Body Camera Videos Shows Volunteer Officer Shooting At Driver
FLORENCE, S.C. — Video from a police shooting in South Carolina shows a volunteer officer firing as many as eight shots at a car as the driver hits a police cruiser and then drives away from a traffic stop. The driver, who is black, who was shot and wounded by a constable in Florence was released from the hospital two days later.
Firing at a moving car is strongly discouraged by training mandated for full-time officers in the state.
It typically takes months or years for police shooting videos to be released in South Carolina. However, Florence Mayor Stephen Wukela said “the whole incident is troubled” and asked his police department to release the video in an effort to be as open with the public as possible about the encounter.
Wukela and Florence’s police chief also immediately sought to clear the city of responsibility, saying the officer with Constable Christopher Bachochin and a second officer who came to help did not fire.
The video “speaks for itself,” Wukela said.
The driver of the car was identified as Brandon Fludd, according to CBS affiliate WBTW-TV.
The two body cameras worn by the officers and a dashboard camera show the officers pulling a man over. After asking for his information, they tell him to get out of his car because they smell marijuana. As he refuses and argues with them, Bachochin slowly walks around the back of the car. The driver takes a drag from his cigarette and puts his car in reverse. By that time, Bachochin is standing beside the car.
Bachochin, who is white, is seen quickly taking a few steps back from the driver’s side of the car and firing several shots. One of the police officers was on the passenger’s side. The car hits a police cruiser, pauses then drives away.
“Yeah. That (obscenity) about ran me over,” Bachochin said, after another officer asked if he was OK.
Bachochin later said he was worried the car was going to swing around and hit one of the officers. An officer who searched the car says on a video that no weapon was found.
The State Law Enforcement Division is investigating the shooting. The agency also helps create training requirements for full-time officers in South Carolina. It says there’s almost never a reason to fire on a moving car if an officer can step out of the way because it’s a hard target to hit, a wounded driver could lose control and bullets could strike others nearby.
Constables are volunteer officers who get less than a fifth of the training that regular police officers get. Instead of being trained by state police, they take about 85 hours of classes at local community colleges, said Thom Berry, a spokesman for the state law enforcement agency.
Constables can be armed, but lack arrest power under South Carolina law unless working under the supervision of a law enforcement agency, Berry said.
Bachochin was riding along with the Florence officer to keep his certification up to date, Wukela said. The constable did not return a message left at a phone listing for him.
The officers pulled the driver over after he briefly went left of center, according to the videos. The driver said he had just bought the car and didn’t have a permanent license plate.

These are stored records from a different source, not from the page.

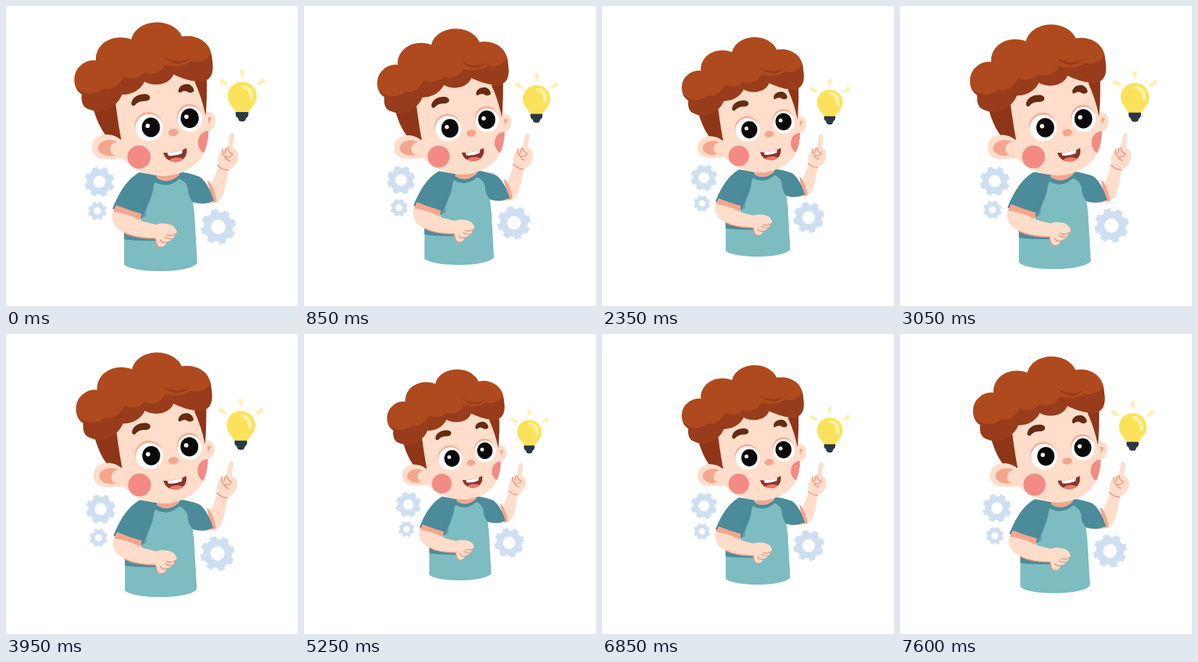
Animation of 403 by 413 pixels, one loop 7.65 s. Source, as an HTML page:

```html
<!DOCTYPE html>
<html lang="en">
<head>
<meta charset="utf-8">
<title>Bright idea</title>
<style>
  html, body { margin: 0; width: 100%; height: 100%; overflow: hidden; background: #fff; }
  svg { display: block; width: 100vw; height: 100vh; }
  .skin { fill: #feddca; }
  .blush { fill: #f38a83; }
  .shade { fill: #f4a68c; }
  .hair { fill: #ae4a1d; }
  .dark { fill: #983c1b; }
  .back { fill: #8f3618; }
  .brow { fill: #652c13; }
  .body { fill: #7dbcc0; }
  .sleeve { fill: #4b8b9a; }
  .gear { fill: #cfdff2; fill-rule: evenodd; }
  .ray { fill: #fdf0b2; }
  .line { fill: none; stroke: #ee957c; stroke-width: 1.5; stroke-linecap: round; }
</style>
</head>
<body>
<svg viewBox="0 0 403 413">
  <defs>
    <clipPath id="face"><path id="skull" d="M150 110L146 145L155 184C154 205 166 226 206 233C230 237 254 228 268 211C282 192 281 165 277 140L273 98L200 90Z"/></clipPath>
    <clipPath id="mouth"><path id="lips" d="M217 202Q235 203 249 195.500C251 205 246 213 236 214.500C226 215 219 210 217 202Z"/></clipPath>
  </defs>
  <g id="scene">
    <g id="gears"></g>

    <!-- bulb -->
    <path class="ray" d="M322.500 89Q326 87 329.500 89L327.500 97Q326 99 324.500 97ZM294.500 105Q294 101 297.500 100L306.500 106.500Q307 109.500 304 109.500ZM357.500 105Q358 101 354.500 100L346.500 106.500Q346 109.500 349 109.500Z"/>
    <path fill="#fce25a" d="M326 104.500C337 104.500 346 113 346 124C346 134 339 139 334 147H318C313 139 306 134 306 124C306 113 315 104.500 326 104.500Z"/>
    <path fill="#fdf1a2" d="M326 109C336 108 343 117 341 127C340 131 336 131 336 127C336 119 333 115 327 113C324 112 324 109 326 109Z"/>
    <path fill="#2b3846" d="M317 146H334.500V150Q334 153 331.500 154L330 158Q326 160 321.500 158L320 154Q317.500 153 317 150Z"/>

    <!-- raised arm -->
    <path class="skin" d="M262 268L279 254C285 242 290 230 293 219C291 210 293 202 300 197L306 194L309 178C310 173 316 174 315.500 179L313 195C320 198 322 204 320 211C318 219 313 223 307 226C305 241 302 257 296 266C289 274 274 275 262 268Z"/>
    <path class="line" d="M292 219Q298 226 307 226M299 197Q297 203 302 207Q307 210 312 205M304 196L302 203M306 195Q306 201 313 204M302 207Q303 212 309 213"/>

    <!-- body -->
    <path class="body" d="M187 232L207 234Q222 248 238 231L254 238L260 285L264 354C252 369 176 368 163 356V280Z"/>
    <path class="shade" d="M278 240L285 271L291 269Q289 255 282 243Z"/>
    <path class="sleeve" d="M236 228Q252 229 267 235C277 242 282 254 287 268Q273 275 258 270Q251 262 251 251Q249 241 237 237Z"/>
    <path class="sleeve" d="M203 233Q222 250 239 230L242 235Q222 257 198 237Z"/>
    <path class="shade" d="M206 226H239V233Q222 248 205 234Z"/>
    <path class="sleeve" d="M184 229L208 233Q207 241 204 247C202 262 195 274 188 292L163 286L147 279C155 259 166 239 184 229Z"/>
    <path fill="#4b8b9a" opacity=".55" d="M203 250C203 265 191 278 194 289L182 294L186 270Z"/>
    <path class="sleeve" d="M163 311Q182 321 211 319V323Q181 324 163 321Z"/>

    <!-- folded arm -->
    <path class="skin" d="M148 281L185 290L187 296L207 301C214 298 225 299 231 303C237 309 237 313 233 315C231 322 225 324 222 325C218 334 210 334 208 328L206 320C187 320 170 317 158 309C147 302 144 291 148 281Z"/>
    <path class="shade" d="M152 274Q169 281 187 286L185 295Q169 286 148 283Z"/>
    <path class="line" d="M235 313Q229 318 222 315M231 320Q225 322 219 318M222 325Q217 328 213 322M206 320L208 328Q210 333 216 332M163 312Q178 320 206 320"/>

    <!-- head -->
    <path class="skin" d="M272 148C281 142 290 148 289 159C288 169 281 175 273 172Z"/>
    <path class="shade" d="M276 155Q281 151 284 155Q279 161 278 169Q274 163 276 155Z"/>
    <use href="#skull" class="skin"/>
    <g clip-path="url(#face)">
      <circle class="blush" cx="183.500" cy="208" r="16"/>
      <ellipse class="blush" cx="279" cy="188" rx="14" ry="16"/>
    </g>
    <path class="back" d="M105 118C102 136 109 143 121 143C126 160 132 171 139 180L159 184Q153 152 149 115ZM260 94H277Q278 123 275.500 151Q270 125 261 106Z"/>
    <path class="skin" d="M158 184C148 175 128 174 121 186C115 200 123 211 138 211C148 212 157 209 164 211Z"/>
    <path class="shade" d="M152 186C142 182 129 185 127 195C126 203 138 208 149 206L157 207V190Z"/>
    <path class="skin" d="M160 187C151 185 144 190 144 197C144 204 150 207 160 207Z"/>
    <path class="brow" d="M173 134C174 125 184 120 194 121.500Q200 123 198.500 128Q196 131 190 131C184 131 180 134 177.500 137Q173 138 173 134ZM238 117C238 111 245 106 253 108Q259 111 259.500 117Q256 121 251 118.500C247 116 244 117 241 119Q238 120 238 117Z"/>
    <g id="eyes"></g>
    <ellipse class="shade" cx="231" cy="174" rx="7" ry="5" transform="rotate(-8 231 174)"/>
    <use href="#lips" fill="#8d3429"/>
    <g clip-path="url(#mouth)">
      <ellipse cx="236" cy="214" rx="11" ry="5.500" fill="#ef7770"/>
      <path fill="#fff" d="M222 200L244 195L243 203Q234 207 224 206Z"/>
    </g>

    <!-- hair -->
    <path class="hair" d="M106 122C92 117 90 92 103 82C109 76 117 74 124 75C123 50 150 37 173 46C180 17 230 14 243 42C262 38 285 50 284 73C288 90 284 104 268 104C254 104 240 98 231 94C226 108 205 112 191 104C186 115 174 122 160 122C152 142 126 151 112 140C106 136 104 128 106 122Z"/>
    <path class="dark" d="M97 112C108 124 128 122 135 113C144 117 156 111 162 97C172 102 184 100 190 92C204 97 216 90 219 81C235 85 249 82 255 76C267 80 279 74 283 65C288 87 285 104 268 104C254 104 240 98 231 94C226 108 205 112 191 104C186 115 174 122 160 122C152 142 126 151 112 140C106 136 104 128 106 122Q100 119 97 112Z"/>
    <path class="dark" d="M217 69C227 82 245 82 253 72C243 77 228 77 217 69Z"/>
  </g>
</svg>
<script>
const get = id => document.getElementById(id);

// Toothed wheel with a round hole
function gear(cx, cy, r, hole, turn) {
  const teeth = 8, pts = [];
  for (let i = 0; i < teeth; i++)
    for (const [off, k] of [[-.32, .83], [-.23, 1], [.23, 1], [.32, .83]]) {
      const a = turn + (i + off) * 2 * Math.PI / teeth;
      pts.push((cx + r * k * Math.cos(a)).toFixed(1) + ' ' + (cy + r * k * Math.sin(a)).toFixed(1));
    }
  return `<path class="gear" d="M${pts.join('L')}ZM${cx - hole} ${cy}a${hole} ${hole} 0 1 0 ${2 * hole} 0a${hole} ${hole} 0 1 0 ${-2 * hole} 0Z"/>`;
}

const dot = (cx, cy, rx, ry, fill) =>
  `<ellipse cx="${cx}" cy="${cy}" rx="${rx}" ry="${ry}" fill="${fill}"/>`;

// Lid, white, pupil and glint
const eye = (x, y, rx, ry, px, py) =>
  dot(x - 1, y - 3, rx, ry, '#f3b09a') + dot(x, y, rx, ry, '#fff') +
  dot(px, py, 12.5, 13.5, '#0b0909') + dot(px - 4.5, py - 2, 3, 3, '#fff');

get('gears').innerHTML = gear(129, 242, 21, 8.5, .44) + gear(126, 282, 13, 5, .4) + gear(293, 304, 24.5, 10, .52);
get('eyes').innerHTML = eye(197.5, 167.5, 19, 18.5, 200, 167) + eye(254, 155.5, 17, 17.5, 253.5, 154.5);

const LOOP = 7650, STEP = 50, BEAT = 18, RISE = 6, LOW = .848, RANGE = .304;

// Linear swell, then a quadratic ease back down
function scaleAt(t) {
  const p = (Math.floor(t % LOOP / STEP) + 3) % BEAT;
  const level = p < RISE ? p / RISE : ((BEAT - p) / (BEAT - RISE)) ** 2;
  return LOW + RANGE * level;
}

const start = performance.now();
function draw() {
  const s = scaleAt(performance.now() - start);
  get('scene').setAttribute('transform', `translate(228 195) scale(${s}) translate(-228 -195)`);
  requestAnimationFrame(draw);
}
draw();
</script>
</body>
</html>
```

Florence County Solicitor Ed Clements said it was likely the wounded driver would at least face charges of failing to stop for police.

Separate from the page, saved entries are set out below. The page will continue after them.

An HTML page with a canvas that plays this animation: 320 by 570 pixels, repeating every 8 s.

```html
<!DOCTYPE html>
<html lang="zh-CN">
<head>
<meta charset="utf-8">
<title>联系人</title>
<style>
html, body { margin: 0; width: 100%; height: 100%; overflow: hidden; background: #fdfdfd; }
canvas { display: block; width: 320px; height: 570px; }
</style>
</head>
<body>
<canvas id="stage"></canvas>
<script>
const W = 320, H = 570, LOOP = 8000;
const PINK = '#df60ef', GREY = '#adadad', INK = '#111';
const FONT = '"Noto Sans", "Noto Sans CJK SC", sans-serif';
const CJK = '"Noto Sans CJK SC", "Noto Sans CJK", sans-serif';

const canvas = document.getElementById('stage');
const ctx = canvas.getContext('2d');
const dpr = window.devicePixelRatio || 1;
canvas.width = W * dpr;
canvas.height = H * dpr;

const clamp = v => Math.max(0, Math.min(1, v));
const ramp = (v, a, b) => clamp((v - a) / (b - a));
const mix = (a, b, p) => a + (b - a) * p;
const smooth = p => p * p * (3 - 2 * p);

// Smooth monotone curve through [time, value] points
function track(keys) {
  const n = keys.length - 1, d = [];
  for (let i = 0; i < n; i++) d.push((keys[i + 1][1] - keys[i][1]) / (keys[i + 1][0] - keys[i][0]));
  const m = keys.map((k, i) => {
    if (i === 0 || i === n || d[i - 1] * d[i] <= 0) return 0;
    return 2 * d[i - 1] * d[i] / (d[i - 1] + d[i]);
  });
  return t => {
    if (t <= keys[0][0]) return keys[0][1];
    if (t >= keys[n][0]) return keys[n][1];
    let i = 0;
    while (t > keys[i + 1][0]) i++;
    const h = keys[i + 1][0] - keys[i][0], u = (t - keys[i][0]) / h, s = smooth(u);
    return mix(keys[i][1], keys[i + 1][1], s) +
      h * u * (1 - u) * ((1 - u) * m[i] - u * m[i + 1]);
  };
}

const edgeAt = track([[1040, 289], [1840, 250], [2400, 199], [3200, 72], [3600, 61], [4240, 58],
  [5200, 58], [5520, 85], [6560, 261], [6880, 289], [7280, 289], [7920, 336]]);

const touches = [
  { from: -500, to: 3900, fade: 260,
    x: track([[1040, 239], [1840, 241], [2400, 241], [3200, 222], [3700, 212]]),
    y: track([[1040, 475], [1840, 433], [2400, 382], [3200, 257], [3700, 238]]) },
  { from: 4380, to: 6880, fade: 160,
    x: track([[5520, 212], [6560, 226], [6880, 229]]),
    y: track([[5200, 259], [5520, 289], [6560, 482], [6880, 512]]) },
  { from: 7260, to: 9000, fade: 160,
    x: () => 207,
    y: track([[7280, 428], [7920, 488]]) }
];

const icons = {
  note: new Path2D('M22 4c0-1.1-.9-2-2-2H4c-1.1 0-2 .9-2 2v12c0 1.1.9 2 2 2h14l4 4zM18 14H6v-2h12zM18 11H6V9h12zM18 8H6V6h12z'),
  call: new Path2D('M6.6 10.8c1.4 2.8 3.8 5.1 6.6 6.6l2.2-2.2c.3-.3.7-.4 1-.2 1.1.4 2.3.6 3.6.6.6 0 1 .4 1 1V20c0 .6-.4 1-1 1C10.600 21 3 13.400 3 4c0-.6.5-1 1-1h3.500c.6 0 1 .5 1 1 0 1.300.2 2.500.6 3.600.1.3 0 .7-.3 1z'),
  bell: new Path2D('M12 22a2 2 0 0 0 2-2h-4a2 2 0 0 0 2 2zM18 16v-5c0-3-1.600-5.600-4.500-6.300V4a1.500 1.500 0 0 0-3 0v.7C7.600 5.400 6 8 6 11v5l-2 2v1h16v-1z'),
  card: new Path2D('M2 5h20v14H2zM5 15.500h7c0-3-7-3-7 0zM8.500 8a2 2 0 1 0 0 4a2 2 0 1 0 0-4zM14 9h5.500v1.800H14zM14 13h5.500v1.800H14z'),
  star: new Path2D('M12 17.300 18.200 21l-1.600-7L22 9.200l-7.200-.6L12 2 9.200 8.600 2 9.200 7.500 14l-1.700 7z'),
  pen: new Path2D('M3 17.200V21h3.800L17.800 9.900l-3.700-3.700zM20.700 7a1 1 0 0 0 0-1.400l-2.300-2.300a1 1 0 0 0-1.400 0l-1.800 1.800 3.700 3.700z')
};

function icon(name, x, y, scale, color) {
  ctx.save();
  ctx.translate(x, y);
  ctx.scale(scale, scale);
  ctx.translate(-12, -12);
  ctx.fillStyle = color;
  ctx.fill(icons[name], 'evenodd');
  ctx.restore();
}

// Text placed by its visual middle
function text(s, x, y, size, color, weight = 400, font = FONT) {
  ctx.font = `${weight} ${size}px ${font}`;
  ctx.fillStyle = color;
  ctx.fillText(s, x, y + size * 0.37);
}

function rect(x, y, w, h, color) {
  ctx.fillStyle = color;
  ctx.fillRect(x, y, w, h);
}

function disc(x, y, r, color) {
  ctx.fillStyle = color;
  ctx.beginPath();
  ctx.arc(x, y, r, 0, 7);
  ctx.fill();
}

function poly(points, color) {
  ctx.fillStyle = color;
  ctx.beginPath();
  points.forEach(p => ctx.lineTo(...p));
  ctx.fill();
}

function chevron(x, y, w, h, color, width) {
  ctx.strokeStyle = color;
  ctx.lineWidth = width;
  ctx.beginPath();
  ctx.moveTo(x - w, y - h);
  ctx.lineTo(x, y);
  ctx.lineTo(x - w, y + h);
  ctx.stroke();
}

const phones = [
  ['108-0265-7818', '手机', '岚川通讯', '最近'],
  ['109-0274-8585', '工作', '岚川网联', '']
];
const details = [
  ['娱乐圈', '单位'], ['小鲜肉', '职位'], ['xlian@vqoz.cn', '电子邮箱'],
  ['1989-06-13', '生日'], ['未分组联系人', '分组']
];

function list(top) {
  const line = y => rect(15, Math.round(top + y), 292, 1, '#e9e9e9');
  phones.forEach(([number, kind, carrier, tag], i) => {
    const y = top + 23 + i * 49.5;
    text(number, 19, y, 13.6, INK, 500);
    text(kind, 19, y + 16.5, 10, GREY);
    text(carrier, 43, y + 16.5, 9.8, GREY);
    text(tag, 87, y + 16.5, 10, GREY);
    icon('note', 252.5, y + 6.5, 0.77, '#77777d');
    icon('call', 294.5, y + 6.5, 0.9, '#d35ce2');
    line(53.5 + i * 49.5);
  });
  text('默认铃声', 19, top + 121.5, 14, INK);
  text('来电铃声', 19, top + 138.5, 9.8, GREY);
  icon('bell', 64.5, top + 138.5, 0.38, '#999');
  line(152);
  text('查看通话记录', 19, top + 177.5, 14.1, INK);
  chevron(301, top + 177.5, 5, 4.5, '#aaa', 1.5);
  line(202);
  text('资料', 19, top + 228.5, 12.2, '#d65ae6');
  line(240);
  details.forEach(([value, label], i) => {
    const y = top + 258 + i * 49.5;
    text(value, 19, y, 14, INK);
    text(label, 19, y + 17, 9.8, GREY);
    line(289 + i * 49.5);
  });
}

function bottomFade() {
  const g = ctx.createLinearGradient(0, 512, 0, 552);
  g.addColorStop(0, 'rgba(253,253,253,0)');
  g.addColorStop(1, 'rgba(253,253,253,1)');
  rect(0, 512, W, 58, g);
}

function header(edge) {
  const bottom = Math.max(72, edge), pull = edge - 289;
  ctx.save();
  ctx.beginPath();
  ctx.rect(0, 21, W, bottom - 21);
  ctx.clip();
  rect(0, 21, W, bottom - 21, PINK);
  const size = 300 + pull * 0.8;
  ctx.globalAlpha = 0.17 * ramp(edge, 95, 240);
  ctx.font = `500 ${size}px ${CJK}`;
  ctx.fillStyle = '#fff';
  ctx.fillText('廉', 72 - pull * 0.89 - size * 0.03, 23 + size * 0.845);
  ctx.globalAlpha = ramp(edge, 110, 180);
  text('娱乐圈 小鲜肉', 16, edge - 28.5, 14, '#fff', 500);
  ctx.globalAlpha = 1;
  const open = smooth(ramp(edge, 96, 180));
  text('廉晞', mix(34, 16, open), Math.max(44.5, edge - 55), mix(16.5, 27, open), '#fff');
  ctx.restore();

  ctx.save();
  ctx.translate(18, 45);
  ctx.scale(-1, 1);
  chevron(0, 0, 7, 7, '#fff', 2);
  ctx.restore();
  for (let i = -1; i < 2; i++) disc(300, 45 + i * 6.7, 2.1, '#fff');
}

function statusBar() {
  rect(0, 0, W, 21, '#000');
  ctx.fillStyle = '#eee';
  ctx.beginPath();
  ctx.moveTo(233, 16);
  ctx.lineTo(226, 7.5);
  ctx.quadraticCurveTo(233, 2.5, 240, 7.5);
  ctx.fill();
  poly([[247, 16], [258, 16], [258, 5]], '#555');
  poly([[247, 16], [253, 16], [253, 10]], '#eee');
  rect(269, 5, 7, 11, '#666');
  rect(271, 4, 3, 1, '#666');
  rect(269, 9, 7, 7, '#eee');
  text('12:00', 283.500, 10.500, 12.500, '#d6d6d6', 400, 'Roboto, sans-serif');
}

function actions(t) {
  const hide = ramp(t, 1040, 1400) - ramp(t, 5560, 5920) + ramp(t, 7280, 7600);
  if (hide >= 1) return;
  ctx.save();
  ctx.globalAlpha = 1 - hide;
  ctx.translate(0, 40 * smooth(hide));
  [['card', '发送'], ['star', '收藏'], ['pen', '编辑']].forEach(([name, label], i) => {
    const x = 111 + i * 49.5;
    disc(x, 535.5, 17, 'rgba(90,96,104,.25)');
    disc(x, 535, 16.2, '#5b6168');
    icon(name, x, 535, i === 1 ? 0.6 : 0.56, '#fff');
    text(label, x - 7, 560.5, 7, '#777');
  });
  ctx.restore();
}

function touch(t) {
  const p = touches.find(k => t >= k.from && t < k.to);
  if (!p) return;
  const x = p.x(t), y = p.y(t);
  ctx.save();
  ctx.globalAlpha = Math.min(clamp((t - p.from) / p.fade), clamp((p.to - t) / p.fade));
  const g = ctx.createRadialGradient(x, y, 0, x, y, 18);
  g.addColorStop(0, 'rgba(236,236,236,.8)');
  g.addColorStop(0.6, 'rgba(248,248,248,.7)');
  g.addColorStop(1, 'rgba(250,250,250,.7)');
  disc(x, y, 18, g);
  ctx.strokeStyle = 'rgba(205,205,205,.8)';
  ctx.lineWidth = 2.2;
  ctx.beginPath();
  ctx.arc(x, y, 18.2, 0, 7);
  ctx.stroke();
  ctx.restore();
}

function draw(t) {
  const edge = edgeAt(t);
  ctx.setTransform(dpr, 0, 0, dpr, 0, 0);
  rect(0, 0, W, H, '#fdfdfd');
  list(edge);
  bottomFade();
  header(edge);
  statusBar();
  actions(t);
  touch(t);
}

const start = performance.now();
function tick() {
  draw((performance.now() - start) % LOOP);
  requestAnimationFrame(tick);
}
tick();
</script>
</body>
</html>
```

Because of a conflict of interest, Clements said he would let the state attorney general’s office decide whether to prosecute Bachochin once the State Law Enforcement Division investigation into the shooting is finished.
The prosecutor said he didn’t want to say if it looked like the shooting was justified or not, because he has turned the case over to someone else.
“The best thing for me to do now is to keep my feelings to myself,” Clements told The Associated Press.
“Possible conflicts or an appearance of a conflict of interest need to be avoided to ensure fairness and confidence in the process,” Clements told WBTW-TV. “We have connections on both sides of this situation so the AG will handle this. They have put a lot of study recently into officer-involved shootings and are well equipped to deal with this.”
Police shooting videos typically aren’t made public in South Carolina until cases go to trial or are resolved or prosecutors decide not to charge the officers. Clements said he wished the city would have waited.
Wukela said he decided hours after the shooting to release the videos as soon as he could because he thought it was important to be transparent. Florence is nearly evenly split between black and white residents.
“That’s the way you build the trust of a community,” Wukela said.